I’m sure this doesn’t come as a surprise to anyone but raising toddlers is hard.
Ev has excellent verbal skills and I believe him to be advanced cognitively, as well. I would even say that his social development is further along than some other children his age, i.e. he likes to play with others. I have heard him ask other children to “play with me” and other children seem to like him (at least, they do when he isn’t biting or hitting them). All of this makes managing his lack of emotional development that much more difficult. Because he is at a higher level in other areas, I unconscientiously expect the same level all over.
Last night Ev and I were watching the moon. We saw the moon and stars as we were walking to the car, and Ev asked me questions while we kept an eye on it the whole way home. Where did the clouds go? Where is the moon going? Why can’t I see the stars anymore? When we got home the first thing Ev wanted to do was find the moon, so we walked through our backyard, up our drive way and all around trying to find it.
But it was past Ev’s bed time so I insisted we go inside and get ready for bed. Ev flipped out. He cried, kicked and screamed when I picked him up because he wanted to find the moon. I know that I should have given him warnings that it was about time to go in or I should have given him a choice (Do you want to walk in by yourself or do you want me to carry you?) But I didn’t. It’s hard to remember that it is perfectly typical for a tired 2-year-old to throw a temper tantrum when we were just having a conversation that’s not so typical.
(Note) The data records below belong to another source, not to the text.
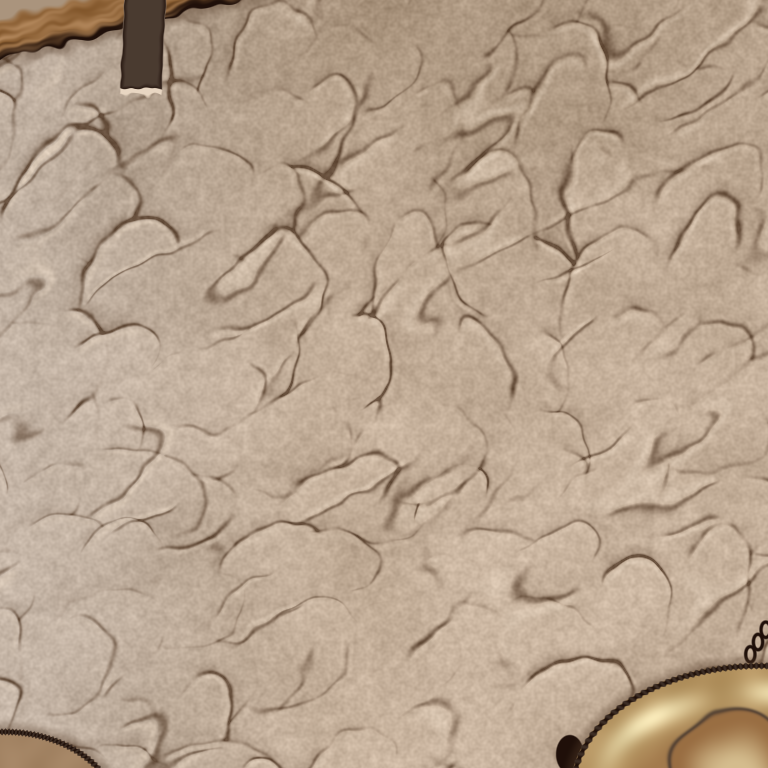
Write a Shadertoy shader that draws this texture.

```glsl
// Hand-trowelled plaster wall with a timber beam, an iron strap and two rimmed discs.
const vec3 PLASTER = vec3(.8, .718, .635);
const vec3 PLASTER_DIM = vec3(.665, .58, .49);
const vec3 CREASE = vec3(.34, .245, .17);
const vec3 GLINT = vec3(.91, .84, .76);
const vec3 WOOD = vec3(.6, .43, .26);
const vec3 IRON = vec3(.29, .23, .19);
const vec3 DARK = vec3(.12, .06, .035);
const vec3 GOLD = vec3(.7, .57, .37);
const vec3 SHEEN = vec3(.93, .87, .68);
const float DENSITY = 10.5; // strokes per canvas height
const float WARP = .017;    // wobble of stroke outlines
const float LINE = .0024;   // half width of a crease
const float GRAIN = .05;    // strength of the sandy grain
const vec2 LIGHT = vec2(-.45, .89);

vec2 hash2(vec2 p) {
  vec3 q = fract(p.xyx * vec3(.1031, .103, .0973));
  q += dot(q, q.yzx + 33.33);
  return fract((q.xx + q.yz) * q.zy);
}
float corner(vec2 cell, vec2 offset) {
  float a = 6.2832 * hash2(cell).x;
  return dot(vec2(cos(a), sin(a)), offset);
}
// Gradient noise
float noise(vec2 p) {
  vec2 i = floor(p), f = p - i, o = vec2(1, 0);
  vec2 u = f * f * (3. - 2. * f);
  return mix(mix(corner(i, f), corner(i + o, f - o), u.x),
    mix(corner(i + o.yx, f - o.yx), corner(i + 1., f - 1.), u.x), u.y);
}
float bump(float x, float width) { return exp(-x * x / (width * width)); }

float ellipseDist(vec2 d, vec2 radii) {
  float k = length(d / radii);
  return (k - 1.) * k / max(length(d / (radii * radii)), .001);
}
// Fills the inside of a distance with a smooth edge
vec3 paint(vec3 col, vec3 ink, float dist) {
  float px = 1. / iResolution.y;
  return mix(col, ink, smoothstep(px, -px, dist));
}
// Overlapping strokes: negative in creases, positive on lit lips
float trowelTone(vec2 p) {
  vec2 q = p + WARP * vec2(noise(p * 12.), noise(p * 12. + 37.))
    + .45 * WARP * vec2(noise(p * 34.), noise(p * 34. + 71.));
  vec2 g = q * DENSITY, cell = floor(g);
  float wear = noise(p * 13. + 5.) + .6 * noise(p * 45. + 8.), tone = 0.;
  for (int layer = 0; layer < 2; layer++)
  for (int j = 2; j >= -2; j--)
  for (int i = -2; i <= 2; i++) {
    vec2 id = cell + vec2(i, j);
    vec2 r = hash2(id + 11.), s = hash2(id + 83.);
    if ((r.x < .5) != (layer == 0)) continue;
    vec2 d = g - id - .5 - .75 * (r - .5);
    float turn = .7 + 1.8 * noise(id * .23 + 3.) + 1.2 * (s.x - .5);
    vec2 along = vec2(cos(turn), sin(turn));
    vec2 local = vec2(dot(d, along), dot(d, vec2(-along.y, along.x)));
    vec2 radii = vec2(mix(.65, 1.1, s.y), mix(.4, .66, fract(r.x * 2.)));
    float dist = ellipseDist(local, radii) / DENSITY;
    vec2 outward = local / max(length(local), .001);
    float side = r.y < .6 ? -.8 : .8;
    float lip = smoothstep(-.1, .6, dot(outward, vec2(.6, side)) + .7 * wear);
    float depth = lip * mix(.35, 1., s.x) * clamp(.85 + 1.1 * wear, .15, 1.2);
    float cover = smoothstep(1., -1., dist / mix(.02, .002, lip));
    float lit = .5 + .5 * dot(d / max(length(d), .001), LIGHT);
    tone = mix(tone, .13 * dot(d, LIGHT), .9 * cover);
    tone -= .85 * depth * bump(dist - .001, LINE * (.7 + .7 * s.y));
    tone -= .22 * depth * bump(dist - .005, .008) * (1. - cover);
    tone += .45 * depth * lit * bump(dist + .006, .0035);
    tone += .4 * depth * (1. - lit) * bump(dist - .007, .0035);
  }
  // Slanted drag marks
  vec2 slant = vec2(dot(q, vec2(.8, .6)), dot(q, vec2(-.6, .8)));
  float drag = noise(slant * vec2(5., 15.) + 9.);
  float mark = smoothstep(.0, .3, noise(p * 7. + 90.) + .3 * wear + .12 * p.y);
  tone += mark * (.4 * bump(drag - .09, .05) - .6 * bump(drag, .035));
  return clamp(tone, -.85, .65);
}
vec3 wall(vec2 p) {
  float dim = .17 + .6 * smoothstep(.45, 1., p.y) + .45 * noise(p * 2.6)
    + .35 * noise(p * 9. + 50.) - .25 * smoothstep(.3, 0., p.x);
  vec3 col = mix(PLASTER, PLASTER_DIM, clamp(dim, 0., 1.));
  col += vec3(-.02, 0, .025) * smoothstep(.5, 0., p.x);
  float tone = trowelTone(p);
  col = mix(col, tone < 0. ? CREASE : GLINT, abs(tone));
  return col + GRAIN * (noise(p * 55.) + noise(p * 120.) + noise(p * 230.));
}
// Disc with a soft shadow and a beaded rope rim
vec3 rimmedDisc(vec3 col, vec3 face, vec2 d, float dist) {
  col = mix(col, CREASE, .35 * smoothstep(.016, 0., dist));
  col = paint(col, face, dist);
  float bead = .5 + .5 * sin(atan(d.y, d.x) * 150.);
  return paint(col, mix(DARK, IRON, .7 * bead), abs(dist + .003) - .0025 - .0018 * bead);
}
void mainImage(out vec4 fragColor, in vec2 fragCoord) {
  vec2 p = fragCoord / iResolution.y;
  vec3 col = wall(p);
  // Timber beam with a ragged dark underside
  float beam = p.y - .922 - .25 * p.x + .014 * noise(p * 38.);
  float grain = noise(vec2(p.x * 14., beam * 130.));
  vec3 wood = mix(WOOD + .2 * grain, PLASTER_DIM, smoothstep(.046, .055, beam));
  wood = mix(DARK, wood, smoothstep(.002, .018, beam + .012 * grain));
  col = mix(col, CREASE, .4 * smoothstep(-.018, 0., beam));
  col = paint(col, wood, -beam);
  // Iron strap above a chipped patch of plaster
  float strap = abs(p.x - .186 - .05 * (p.y - .94)) - .027 - .002 * noise(p * 60.);
  float foot = .885 + .008 * noise(p * 70.) - p.y;
  col = paint(col, GLINT, max(strap, foot - .009));
  float iron = max(strap, foot);
  col = paint(col, mix(IRON, DARK, .7 * smoothstep(-.007, 0., iron)), iron);
  // Hook and chain
  col = paint(col, DARK, ellipseDist(p - vec2(.742, .018), vec2(.018, .025)));
  for (float i = 0.; i < 3.; i++) {
    vec2 link = p - vec2(.977, .148) - i * vec2(.01, .016);
    col = paint(col, DARK, abs(ellipseDist(link, vec2(.006, .01))) - .0022);
  }
  // Golden disc with a raised crown
  vec2 d = p - vec2(.99, -.029);
  float disc = ellipseDist(d, vec2(.247, .165));
  float shine = bump(disc + .038, .017) * (.55 + .45 * sin(atan(d.y, d.x) * 5. + 1.2));
  vec3 face = mix(GOLD, SHEEN, shine) + .07 * noise(p * 24.);
  face = mix(face, WOOD, .7 * smoothstep(-.05, -.1, disc));
  float crown = ellipseDist(p - vec2(.957, -.01), vec2(.085)) + .02 * noise(p * 15.);
  face = paint(face, mix(WOOD, SHEEN, .7 * smoothstep(-.01, -.07, crown)), crown);
  face = mix(face, IRON, .8 * bump(crown, .003));
  col = rimmedDisc(col, face, d, disc);
  // Small tan disc
  d = p - vec2(.006, -.061);
  face = mix(WOOD, PLASTER_DIM, .55) + .04 * noise(p * 30.);
  col = rimmedDisc(col, face, d, ellipseDist(d, vec2(.15, .111)));
  fragColor = vec4(clamp(col, 0., 1.), 1);
}
```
Ev has a great memory. He repeats things I’ve said days and weeks after I’ve said them and recalls experiences all the time. However, he can’t remember rules, such as, don’t dump all your food out on the table. I realize that it is much less about remembering the rules and much more about a lack of self-control. It is just really hard to think about that in the moment. And it seems like Ev doesn’t listen. It’s really frustrating when we have to keep repeating ourselves for him to do something. I am thinking, “I know you understand what I am saying, why aren’t you responding the way I want you to?!”
As I am reflecting on this it dawns on me that we should be spending time teaching and showing Ev ways to self-regulate as much as we build other skills. But all the while, we need to keep in mind that Ev is only two, and our expectations should be appropriate for a 2-year-old (no matter how awesome he is).